But his tunic, now that was something special. Underneath that dirty and grimy outer robe was something beautiful to behold. We hear later in John’s Gospel: Now the tunic was seamless, woven in one piece from the top. So they said to one another, ‘Let us not tear it, but cast lots for it to see who will get it. Maybe it was woven by Mary, woven with tender affection and a mother’s touch, a parting gift as he began his ministry. Carefully made, not meant to be sullied by the dirt and grime of the harsh, first-century world he lived in. It must have been clean, as clean as a garment could be in those days. That tunic was something special, something beautiful to behold.
But even before those soldiers dirtied his tunic with their greed, Jesus dirtied it himself. And during supper Jesus, knowing that the Father had given all things into his hands, and that he had come from God and was going to God, got up from the table, took off his outer robe, and tied a towel around himself. Then he poured water into a basin and began to wash the disciples' feet and to wipe them with the towel that was tied around him. There’s the obvious humility and vulnerability Jesus experienced on the cross, naked and abandoned. It’s the image we most associate with his humility, and for good reason. But an important aspect of his humility is lost if we forget this moment of vulnerability. In this simple act of disrobing, of removing his filthy outer robe, and washing his disciples’ feet while wearing his beautiful tunic…in this simple act is a gesture of inexplicable beauty, generosity, and wonder...a gesture that reveals a Savior who held nothing back, who desired nothing more than for his friends, for those he loved, for all of humanity to share in his unparalleled beauty. Unless I wash you, you have no share with me. As he was on his knees, tenderly and humbly cleansing the wearied feet of his friends, that once beautiful tunic was slowly taking upon itself the dirt of those dirty feet. And I have to think that his disciples were taking upon themselves the beauty of the One who was willing to share his goodness and grace in a most undignified way.

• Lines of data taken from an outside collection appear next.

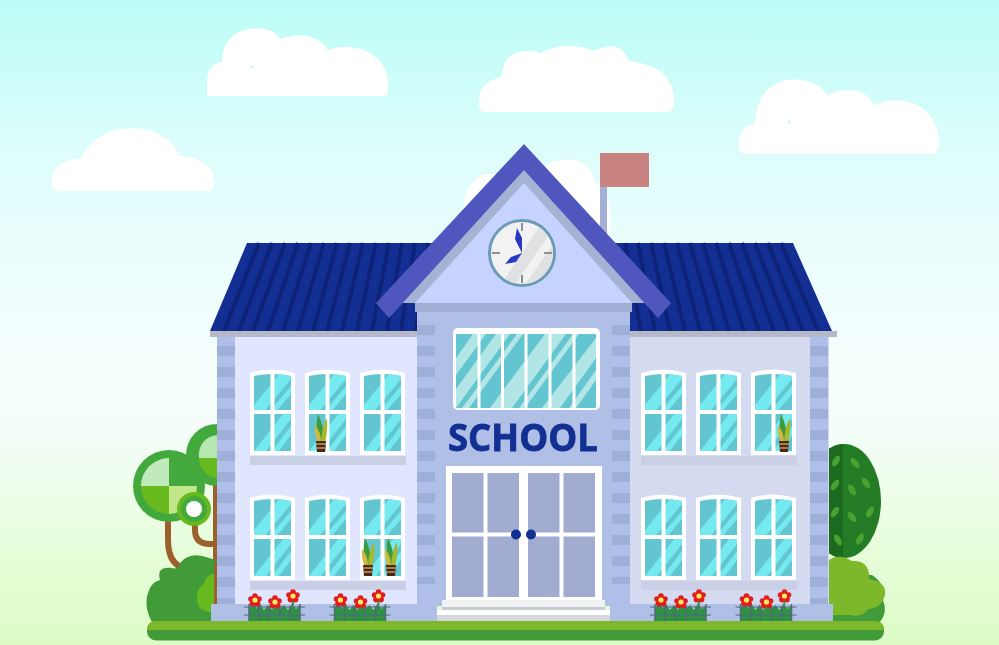
<!DOCTYPE html>
<html lang="en">
<head>
<meta charset="utf-8">
<title>School building</title>
<style>
:root{
  --roof:#132f94;--roof-line:#0d2377;--gable:#4f57bf;--gable-in:#c6d3fe;--gable-shade:#a6b2d4;
  --wall-left:#dfe6fd;--wall-right:#d4daf0;--tower:#afbfe6;--brick:#b0bfe9;--brick-dark:#9fb0d8;
  --ledge:#c9cfe5;--white:#fff;--glass:#62c5cf;--glass-light:#75e9f0;--door:#a1acd0;--navy:#122f92;
  --flag:#c98482;--pole:#a4b0d6;--grass:#419b39;--grass-light:#7cb82a;
  --leaf:#44a93d;--leaf-mid:#67b91e;--leaf-pale:#c2e68a;--leaf-dark:#237c25;--bark:#9c602d;
}
html,body{margin:0;overflow:hidden}
svg{display:block;width:999px;height:645px}
.sign{font:700 38px "Open Sans","Noto Sans",sans-serif;fill:var(--navy);stroke:var(--navy);stroke-width:.8}
</style>
</head>
<body>
<svg viewBox="0 0 999 645" role="img" aria-label="A blue school building with a clock, a flag, trees and flower beds">
<defs>
  <linearGradient id="sky-fade" x2="0" y2="1">
    <stop offset="0" stop-color="#bcfdf7"/>
    <stop offset=".22" stop-color="#dbfdfb"/>
    <stop offset=".48" stop-color="#f2fefe"/>
    <stop offset=".66" stop-color="#f4fdfb"/>
    <stop offset=".85" stop-color="#e7fdda"/>
    <stop offset="1" stop-color="#dcfcc6"/>
  </linearGradient>
  <clipPath id="pane-area"><path d="M4 7Q22 3 41 7V82H4Z"/></clipPath>
  <clipPath id="wide-pane-area"><rect x="456" y="334" width="140" height="74"/></clipPath>
  <clipPath id="clock-area"><circle cx="522" cy="253" r="31"/></clipPath>
  <clipPath id="oval-tree-area"><ellipse cx="844" cy="501" rx="37" ry="57"/></clipPath>
  <clipPath id="big-crown-area"><circle cx="169" cy="486" r="28"/></clipPath>

  <g id="window">
    <path d="M0 4Q22-3 45 4V86H0Z" fill="var(--white)"/>
    <path d="M4 7Q22 3 41 7V82H4Z" fill="var(--glass)"/>
    <g clip-path="url(#pane-area)" fill="var(--glass-light)">
      <path d="M30 4H41V10L13 44H4V36ZM41 17V25L25 44H18Z"/>
      <path d="M34 44H41V50L16 82H4ZM41 57V66L29 82H22Z"/>
    </g>
    <path d="M22.5 3V84M2 43H43" stroke="var(--white)" stroke-width="4"/>
  </g>
  <g id="window-row">
    <rect y="87" width="156" height="9" fill="var(--ledge)"/>
    <use href="#window"/><use href="#window" x="55"/><use href="#window" x="110"/>
  </g>

  <g id="plant">
    <path d="M-3 0Q-6-14-3-28Q4-14 2 0Z" fill="#3c9a3d"/>
    <path d="M0 0Q1-16 6-24Q7-10 4 0Z" fill="#a7b82c"/>
    <path d="M-3 0Q-7-8-6-17Q0-10 0 0Z" fill="#d0b93a"/>
    <path d="M-5-1H5L4 10H-4Z" fill="#4a2717"/>
    <path d="M-5 2H5M-4 6H4" stroke="#c89a5a" stroke-width="1.5"/>
  </g>

  <g id="flower">
    <g fill="#e01d1d">
      <circle cy="-4" r="2.8"/><circle cx="4" cy="-1" r="2.8"/><circle cx="2.6" cy="3.6" r="2.8"/>
      <circle cx="-2.6" cy="3.6" r="2.8"/><circle cx="-4" cy="-1" r="2.8"/>
    </g>
    <circle r="2.6" fill="#ffe95c"/>
  </g>
  <g id="flower-bed">
    <path d="M7 10V22M27 12V22M45 8Q46 17 40 22" fill="none" stroke="#3a8f4a" stroke-width="2"/>
    <path d="M1 31V18L5 14L8 19L12 14L16 20L20 15L24 20L28 14L32 19L36 15L40 20L44 14L48 19L52 15V31Z" fill="#2f9146"/>
    <path d="M-4 17H57M-4 25H57" stroke="#4f6b76"/>
    <path d="M1 14V31M11 16V31M21 16V31M32 16V31M42 16V31M52 14V31" stroke="#4f6b76" stroke-width="1.5"/>
    <use href="#flower" x="7" y="10"/><use href="#flower" x="27" y="12"/><use href="#flower" x="45" y="6"/>
  </g>

  <g id="pillar">
    <rect width="18" height="268" fill="var(--brick)"/>
    <path d="M9 9V268" stroke="var(--brick-dark)" stroke-width="18" stroke-dasharray="10 11"/>
  </g>
</defs>

<rect id="sky" width="999" height="645" fill="url(#sky-fade)"/>

<g id="clouds" fill="var(--white)">
  <path d="M207 96V82Q207 64 222 62Q222 36 245 30Q270 24 281 39Q312 28 328 50Q350 42 370 53Q388 64 388 84V92Q388 96 382 96Z"/>
  <path d="M485 112Q479 112 479 104Q477 82 502 77Q502 53 526 51Q534 50 540 53Q566 40 594 51Q620 38 629 61Q674 66 674 101Q674 112 667 112Z"/>
  <path d="M745 154Q739 154 739 146Q738 127 755 123Q756 89 785 80Q816 77 827 95Q860 81 874 105Q900 94 922 108Q939 121 939 143Q939 154 931 154Z"/>
  <path d="M57 191Q52 191 52 184Q51 160 80 159Q96 128 133 128Q168 130 180 156Q214 158 214 184Q214 191 208 191Z"/>
  <path d="M463 215Q463 183 484 174H535Q550 157 574 160Q591 163 596 184Q610 190 610 215V240H463Z"/>
  <g fill="#c9fbf5"><circle cx="252" cy="67" r="1.5"/><circle cx="789" cy="122" r="1.5"/></g>
</g>

<g id="left-trees">
  <g fill="none" stroke="var(--bark)" stroke-width="6">
    <path d="M168 515V540Q168 569 192 569H220M195 518V530Q195 544 210 544H220M216 480V610"/>
  </g>
  <circle cx="217" cy="455" r="31" fill="var(--leaf)"/>
  <path d="M199 458A20 20 0 0 1 217 435V458Z" fill="#b5e7b0"/>
  <path d="M199 458A20 20 0 0 0 217 478V458Z" fill="var(--leaf-mid)"/>
  <circle cx="169" cy="486" r="36" fill="var(--leaf)"/>
  <g clip-path="url(#big-crown-area)">
    <path d="M141 458H169V486H141Z" fill="#c0eabb"/>
    <path d="M169 458H197V486H169Z" fill="var(--leaf)"/>
    <path d="M141 486H169V514H141Z" fill="var(--leaf-mid)"/>
    <path d="M169 486H197V514H169Z" fill="var(--leaf-pale)"/>
  </g>
  <circle cx="194" cy="509" r="17" fill="var(--leaf-mid)"/>
  <circle cx="194" cy="509" r="13" fill="var(--leaf)"/>
  <circle cx="194" cy="509" r="8" fill="var(--white)"/>
  <path d="M152 622Q142 604 150 588Q154 581 160 580Q156 566 172 568Q179 570 181 562Q190 552 206 557L222 562V622Z" fill="var(--grass)"/>
  <path d="M222 572Q205 573 204 584Q194 590 198 604Q200 612 212 612H222Z" fill="var(--leaf-mid)"/>
  <path d="M216 562V606" stroke="var(--bark)" stroke-width="4"/>
</g>

<g id="right-trees">
  <ellipse cx="844" cy="501" rx="37" ry="57" fill="var(--leaf-dark)"/>
  <g clip-path="url(#oval-tree-area)">
    <path d="M825 440H843V560H825Z" fill="#1c6a20"/>
    <g fill="#46a32f">
      <ellipse cx="836" cy="461" rx="3" ry="6" transform="rotate(30 836 461)"/>
      <ellipse cx="855" cy="463" rx="3" ry="6" transform="rotate(-40 855 463)"/>
      <ellipse cx="866" cy="483" rx="3" ry="6" transform="rotate(-35 866 483)"/>
      <ellipse cx="835" cy="485" rx="3" ry="6" transform="rotate(35 835 485)"/>
      <ellipse cx="852" cy="490" rx="3" ry="6" transform="rotate(-30 852 490)"/>
      <ellipse cx="870" cy="512" rx="3" ry="6" transform="rotate(30 870 512)"/>
      <ellipse cx="852" cy="517" rx="3" ry="6" transform="rotate(-40 852 517)"/>
      <ellipse cx="835" cy="512" rx="3" ry="6" transform="rotate(35 835 512)"/>
      <ellipse cx="860" cy="539" rx="3" ry="6" transform="rotate(30 860 539)"/>
      <ellipse cx="838" cy="540" rx="3" ry="6" transform="rotate(-30 838 540)"/>
    </g>
  </g>
  <path d="M826 622V575H872Q886 584 883 600Q888 612 880 622Z" fill="var(--grass)"/>
  <path d="M826 562Q838 552 852 561Q867 560 869 574V579Q887 582 885 595Q881 609 868 609Q862 618 850 615H826Z" fill="var(--grass-light)"/>
</g>

<g id="lawn">
  <rect x="147" y="621" width="737" height="19.5" rx="9" fill="var(--grass)"/>
  <path d="M147 630Q147 621 156 621H875Q884 621 884 630Z" fill="var(--grass-light)"/>
</g>

<g id="flag">
  <path d="M603.5 184V250" stroke="var(--pole)" stroke-width="7"/>
  <rect x="600" y="153" width="49" height="34" fill="var(--flag)"/>
</g>

<g id="wings">
  <rect x="217" y="334" width="205" height="272" fill="var(--wall-left)"/>
  <rect x="625" y="334" width="204" height="272" fill="var(--wall-right)"/>
  <use href="#pillar" x="217" y="337"/>
  <use href="#pillar" x="810" y="337"/>
  <path d="M211 604H437V621H211ZM610 604H833V621H610Z" fill="var(--tower)"/>
  <use href="#window-row" x="250" y="369"/>
  <use href="#window-row" x="250" y="494"/>
  <use href="#window-row" x="641" y="369"/>
  <use href="#window-row" x="641" y="494"/>
  <use href="#plant" x="321" y="442"/>
  <use href="#plant" x="784" y="442"/>
  <use href="#plant" x="368" y="566"/>
  <use href="#plant" x="391" y="566"/>
</g>

<g id="roof">
  <path d="M247 243H793L832 331H210Z" fill="var(--roof)"/>
  <path d="M259 243L224 331M272 243L239 331M285 243L253 331M298 243L268 331M311 243L283 331M324 243L298 331M337 243L313 331M350 243L327 331M363 243L342 331M376 243L357 331M389 243L372 331M402 243L387 331M415 243L401 331M428 243L416 331M625 243L641 331M638 243L655 331M651 243L670 331M664 243L685 331M677 243L700 331M690 243L715 331M703 243L729 331M716 243L744 331M729 243L759 331M742 243L774 331M755 243L789 331M768 243L803 331M781 243L818 331" stroke="var(--roof-line)" stroke-width="4"/>
  <path d="M210 331H420V337H210ZM627 331H837V337H627Z" fill="#b6bac8"/>
</g>

<g id="tower">
  <rect x="417" y="303" width="213" height="303" fill="var(--tower)"/>
  <use href="#pillar" x="417" y="316"/>
  <use href="#pillar" x="612" y="316"/>
  <path d="M417 584H435V606H417ZM612 584H630V606H612Z" fill="var(--brick)"/>
  <path d="M524 166L648 303H400Z" fill="var(--gable-shade)"/>
  <path d="M524 183L632 303H415Z" fill="var(--gable-in)"/>
  <path d="M415 303H632V312H415Z" fill="#a1aed3"/>
  <path d="M524 144L671 303L658 318L524 170L389 318L376 303Z" fill="var(--gable)"/>
</g>

<g id="clock">
  <circle cx="522" cy="253" r="32.5" fill="#f2f2f2" stroke="#6b9bb8" stroke-width="3"/>
  <path clip-path="url(#clock-area)" d="M545 218L500 286H514L556 224ZM560 234L524 286H540L560 258Z" fill="#e0e1e3"/>
  <path d="M522 223V231M522 275V283M492 253H500M544 253H552" stroke="#8d9096" stroke-width="2"/>
  <path d="M522 253L515 239L517 228L522 238ZM522 253L516 262L505 264L511 257Z" fill="#2638c4"/>
</g>

<g id="hall-window">
  <rect x="453" y="328" width="147" height="82" rx="5" fill="var(--white)"/>
  <rect x="456" y="334" width="140" height="74" fill="var(--glass)"/>
  <path clip-path="url(#wide-pane-area)" d="M473 334H486L456 375V358ZM496 334H510L456 408V389ZM517 334H523L469 408H462ZM545 334H566L512 408H490ZM573 334H579L525 408H519ZM596 338V358L560 408H542ZM596 370V380L576 408H569Z" fill="#b2e5e5"/>
  <path d="M479 332V409M502.500 332V409M526 332V409M550 332V409M574 332V409" stroke="var(--white)" stroke-width="3"/>
</g>

<text class="sign" x="448" y="451" textLength="150" lengthAdjust="spacingAndGlyphs">SCHOOL</text>

<g id="entrance">
  <rect x="446" y="466" width="156" height="136" fill="var(--white)"/>
  <path d="M452 473H519V597H452ZM528 473H595V597H528Z" fill="var(--door)"/>
  <path d="M485.500 471V599M561.500 471V599M450 534.500H597" stroke="var(--white)" stroke-width="4"/>
  <circle cx="516" cy="534.500" r="5" fill="var(--navy)"/>
  <circle cx="531" cy="534.500" r="5" fill="var(--navy)"/>
  <path d="M442 600H605V610H442Z" fill="#f1f2f4"/>
  <path d="M437 610H610V615H437Z" fill="var(--white)"/>
  <path d="M437 615H610V621H437Z" fill="#d6d8df"/>
  <path d="M442 608.500H605" stroke="#c8cbd6" stroke-width="3"/>
</g>

<g id="flower-beds">
  <use href="#flower-bed" x="248" y="590"/>
  <use href="#flower-bed" x="333.500" y="590"/>
  <use href="#flower-bed" x="654" y="590"/>
  <use href="#flower-bed" x="739.500" y="590"/>
</g>
</svg>
</body>
</html>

That tunic, once shielded from the dirt of the world, was now fully on display, catching the dust from the disciples’ feet, soaking up the dirty water from the towel tied to his waist. Like that tunic, Jesus, the beautiful one, the holy one, the unblemished lamb, was once again taking on the dirt, grime, and grit of the sinful world he came to save. He bowed himself before his fragile friends, put himself fully on display in an act of sheer vulnerability, knelt down as a slave, and showed us what it means to love one another. Knowing he was not long for this world, somewhere deep within his heart, fear was raging enough that he would soon anxiously bleed, but Jesus still thought about everyone else around him, everyone else who needed him, everyone but himself. Little children, I am with you only a little longer. You will look for me; and as I said to the Jews so now I say to you, `Where I am going, you cannot come.' I give you a new commandment, that you love one another. Just as I have loved you, you also should love one another. By this everyone will know that you are my disciples, if you have love for one another. Tonight, let’s take of our outer robes. Let’s set aside our pride, letting it drip away like wax before a flame. Let’s love one another, as Christ has loved us, knowing that the only way to share in his glory is through naked vulnerability. For I have set you an example, that you also should do as I have done to you. Very truly, I tell you, servants are not greater than their master, nor are messengers greater than the one who sent them. If you know these things, you are blessed if you do them.
*A sermon preached on Maundy Thursday 2016 at Trinity on the Hill Episcopal Church in Los Alamos, NM. The texts were Exodus 12:1-4, (5-10), 11-14, 1 Corinthians 11:23-26, and John 13:1-17, 31b-35.